“For this launch, we hope all those people genuinely in search of a solution for the bTB problem will put aside their differences to support BACVI. Naturalists, scientists, MPs, along with many members of Team Badger and the farming community will be participating,” Dr May said. “The contribution to the spread of bovine TB by wildlife is relatively small, compared with cattle to cattle transfer, but if we are to eliminate this component, vaccination is the only effective long-term solution. Vaccination of cattle is the Holy Grail, and we are pushing for trials on cattle vaccine to be run here. The Government seem to be dragging their heels, and we will endeavour to get them to see this as a priority.”
WESTERN MORNING NEWS
QUEEN’S BRIAN MAY LAUNCHES £1 MILLION SOUTH WEST BADGER VACCINATION SCHEME
4 February 2014 by G Demianyk
Queen guitarist Brian May has launched a campaign to raise £1 million to underwrite five badger vaccination projects in the South West to combat bovine TB ravaging the region. The musician is the frontman for the Badger and Cattle Vaccination Initiative, launched in Parliament today, which aims to recruit volunteers to help immunise the animals from the infectious disease.
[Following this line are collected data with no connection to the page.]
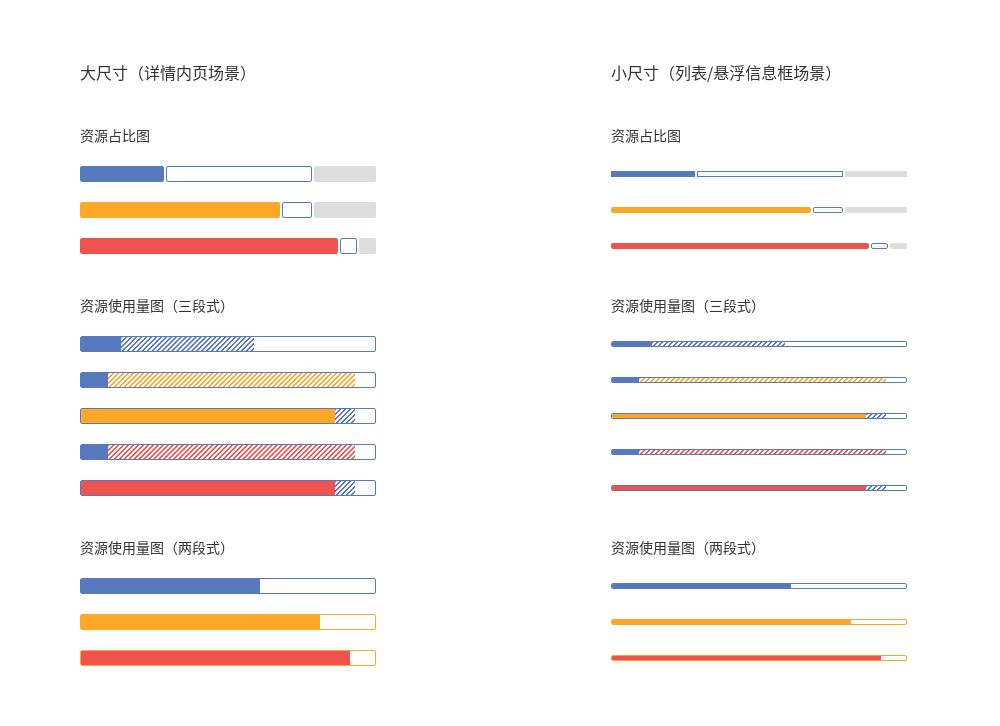
<!DOCTYPE html>
<html lang="zh-CN">
<head>
<meta charset="utf-8">
<title>资源占比图与使用量图</title>
<style>
:root {
  --blue: #567abd;
  --orange: #ffa726;
  --red: #ef5350;
  --grey: #dddddd;
  --ink: #333333;
  --paper: #ffffff;
}
* { box-sizing: border-box; margin: 0; }
body {
  width: 1000px; height: 726px; overflow: hidden;
  background: var(--paper); color: var(--ink);
  font-family: "Noto Sans CJK SC", "Noto Sans", sans-serif;
}
main { display: flex; gap: 235px; padding: 60px 80px; }
.size { display: flex; flex-direction: column; gap: 40px; width: 296px; flex: none; --bar: 16px; --radius: 2px; }
.size.small { --bar: 6px; }
h1, h2 { font-weight: 400; white-space: nowrap; }
h1 { font-size: 16px; line-height: 24px; }
h2 { font-size: 14px; line-height: 22px; margin-bottom: 20px; }
.bars { display: flex; flex-direction: column; gap: 20px; }
.row { display: flex; align-items: center; height: 16px; }

.share { gap: 2px; }
.share i { height: var(--bar); width: var(--w); border-radius: var(--radius); }
.share .free { border: 1px solid var(--blue); }
.share .off { background: var(--grey); }
.small .square { --radius: 0; }

.track {
  display: flex; width: 296px; height: var(--bar); overflow: hidden;
  border: 1px solid var(--line, var(--blue)); border-radius: var(--radius);
}
.track i { width: var(--w); height: 100%; }
.warn { --line: var(--orange); }

.blue { background: var(--blue); }
.orange { background: var(--orange); }
.red { background: var(--red); }
.hatch { background: repeating-linear-gradient(135deg, var(--stripe) 0 1px, transparent 1.6px 2.9px, var(--stripe) 3.5px); }
.hatch.b { --stripe: var(--blue); }
.hatch.o { --stripe: var(--orange); }
.hatch.r { --stripe: var(--red); }
</style>
</head>
<body>
<main>
  <article class="size large">
    <h1>大尺寸（详情内页场景）</h1>
    <section>
      <h2>资源占比图</h2>
      <div class="bars">
        <div class="row share"><i class="blue" style="--w:84px"></i><i class="free" style="--w:146px"></i><i class="off" style="--w:62px"></i></div>
        <div class="row share"><i class="orange" style="--w:200px"></i><i class="free" style="--w:30px"></i><i class="off" style="--w:62px"></i></div>
        <div class="row share"><i class="red" style="--w:258px"></i><i class="free" style="--w:17px"></i><i class="off" style="--w:17px"></i></div>
      </div>
    </section>
    <section>
      <h2>资源使用量图（三段式）</h2>
      <div class="bars">
        <div class="row"><div class="track"><i class="blue" style="--w:40px"></i><i class="hatch b" style="--w:133px"></i></div></div>
        <div class="row"><div class="track"><i class="blue" style="--w:27px"></i><i class="hatch o" style="--w:247px"></i></div></div>
        <div class="row"><div class="track"><i class="orange" style="--w:254px"></i><i class="hatch b" style="--w:20px"></i></div></div>
        <div class="row"><div class="track"><i class="blue" style="--w:27px"></i><i class="hatch r" style="--w:247px"></i></div></div>
        <div class="row"><div class="track"><i class="red" style="--w:254px"></i><i class="hatch b" style="--w:20px"></i></div></div>
      </div>
    </section>
    <section>
      <h2>资源使用量图（两段式）</h2>
      <div class="bars">
        <div class="row"><div class="track"><i class="blue" style="--w:179px"></i></div></div>
        <div class="row"><div class="track warn"><i class="orange" style="--w:239px"></i></div></div>
        <div class="row"><div class="track warn"><i class="red" style="--w:269px"></i></div></div>
      </div>
    </section>
  </article>

  <article class="size small">
    <h1>小尺寸（列表/悬浮信息框场景）</h1>
    <section>
      <h2>资源占比图</h2>
      <div class="bars">
        <div class="row share square"><i class="blue" style="--w:84px"></i><i class="free" style="--w:146px"></i><i class="off" style="--w:62px"></i></div>
        <div class="row share"><i class="orange" style="--w:200px"></i><i class="free" style="--w:30px"></i><i class="off" style="--w:62px"></i></div>
        <div class="row share"><i class="red" style="--w:258px"></i><i class="free" style="--w:17px"></i><i class="off" style="--w:17px"></i></div>
      </div>
    </section>
    <section>
      <h2>资源使用量图（三段式）</h2>
      <div class="bars">
        <div class="row"><div class="track"><i class="blue" style="--w:40px"></i><i class="hatch b" style="--w:133px"></i></div></div>
        <div class="row"><div class="track"><i class="blue" style="--w:27px"></i><i class="hatch o" style="--w:247px"></i></div></div>
        <div class="row"><div class="track"><i class="orange" style="--w:254px"></i><i class="hatch b" style="--w:20px"></i></div></div>
        <div class="row"><div class="track"><i class="blue" style="--w:27px"></i><i class="hatch r" style="--w:247px"></i></div></div>
        <div class="row"><div class="track"><i class="red" style="--w:254px"></i><i class="hatch b" style="--w:20px"></i></div></div>
      </div>
    </section>
    <section>
      <h2>资源使用量图（两段式）</h2>
      <div class="bars">
        <div class="row"><div class="track"><i class="blue" style="--w:179px"></i></div></div>
        <div class="row"><div class="track warn"><i class="orange" style="--w:239px"></i></div></div>
        <div class="row"><div class="track warn"><i class="red" style="--w:269px"></i></div></div>
      </div>
    </section>
  </article>
</main>
</body>
</html>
The project has already raised £200,000 through donations from Mr May and other sponsors, including cosmetics firm Lush and animal welfare groups.
The initiative, which is designed to demonstrate there is an alternative to controversial badger culling, will help pay vaccination schemes already up and running or about to start in Cornwall, Devon, Dorset, Gloucester and Somerset.
BRIAN MAY TO LAUNCH BADGER AND CATTLE VACCINATION INITIATIVE
4 February 2014
Forefront in the fight against the Government’s badger cull policy, Queen guitarist Brian May joins with cosmetics company Lush and leading animal welfare organisations including the International Fund for Animal Welfare (IFAW), and Save Me to launch a new initiative, BACVI (Badger and Cattle Vaccination Initiative), a nationwide appeal to promote and support vaccination of badgers and cattle as a tool in the fight against bovine TB.
Despite the failure of last year’s pilot culls to achieve their objectives, the Government is preparing to go forward with plans to roll out the culling of badgers throughout the UK. It is no secret that farmers and landowners are already being called on by Natural England to prepare applications for future badger control licences.
By launching BACVI, May and partnering organisations are striving to win support among farmers to adopt vaccination as an immediate move towards helping to control bovine TB in both badgers and cattle, as opposed to culling, which it suggests may currently be accelerating the spread of the disease.
BACVI is announced as ‘a new, humane and credible project that will protect badgers from bovine TB, and take them out of the equation as regards bTB in cattle’.
Brian May is best known for his role in band Queen and recognised as one of the world’s finest rock guitarists. Brian founded Save Me (www.save-me.org.uk) to give wild animals a voice and ensure that they are protected. He is also a founder of Team Badger.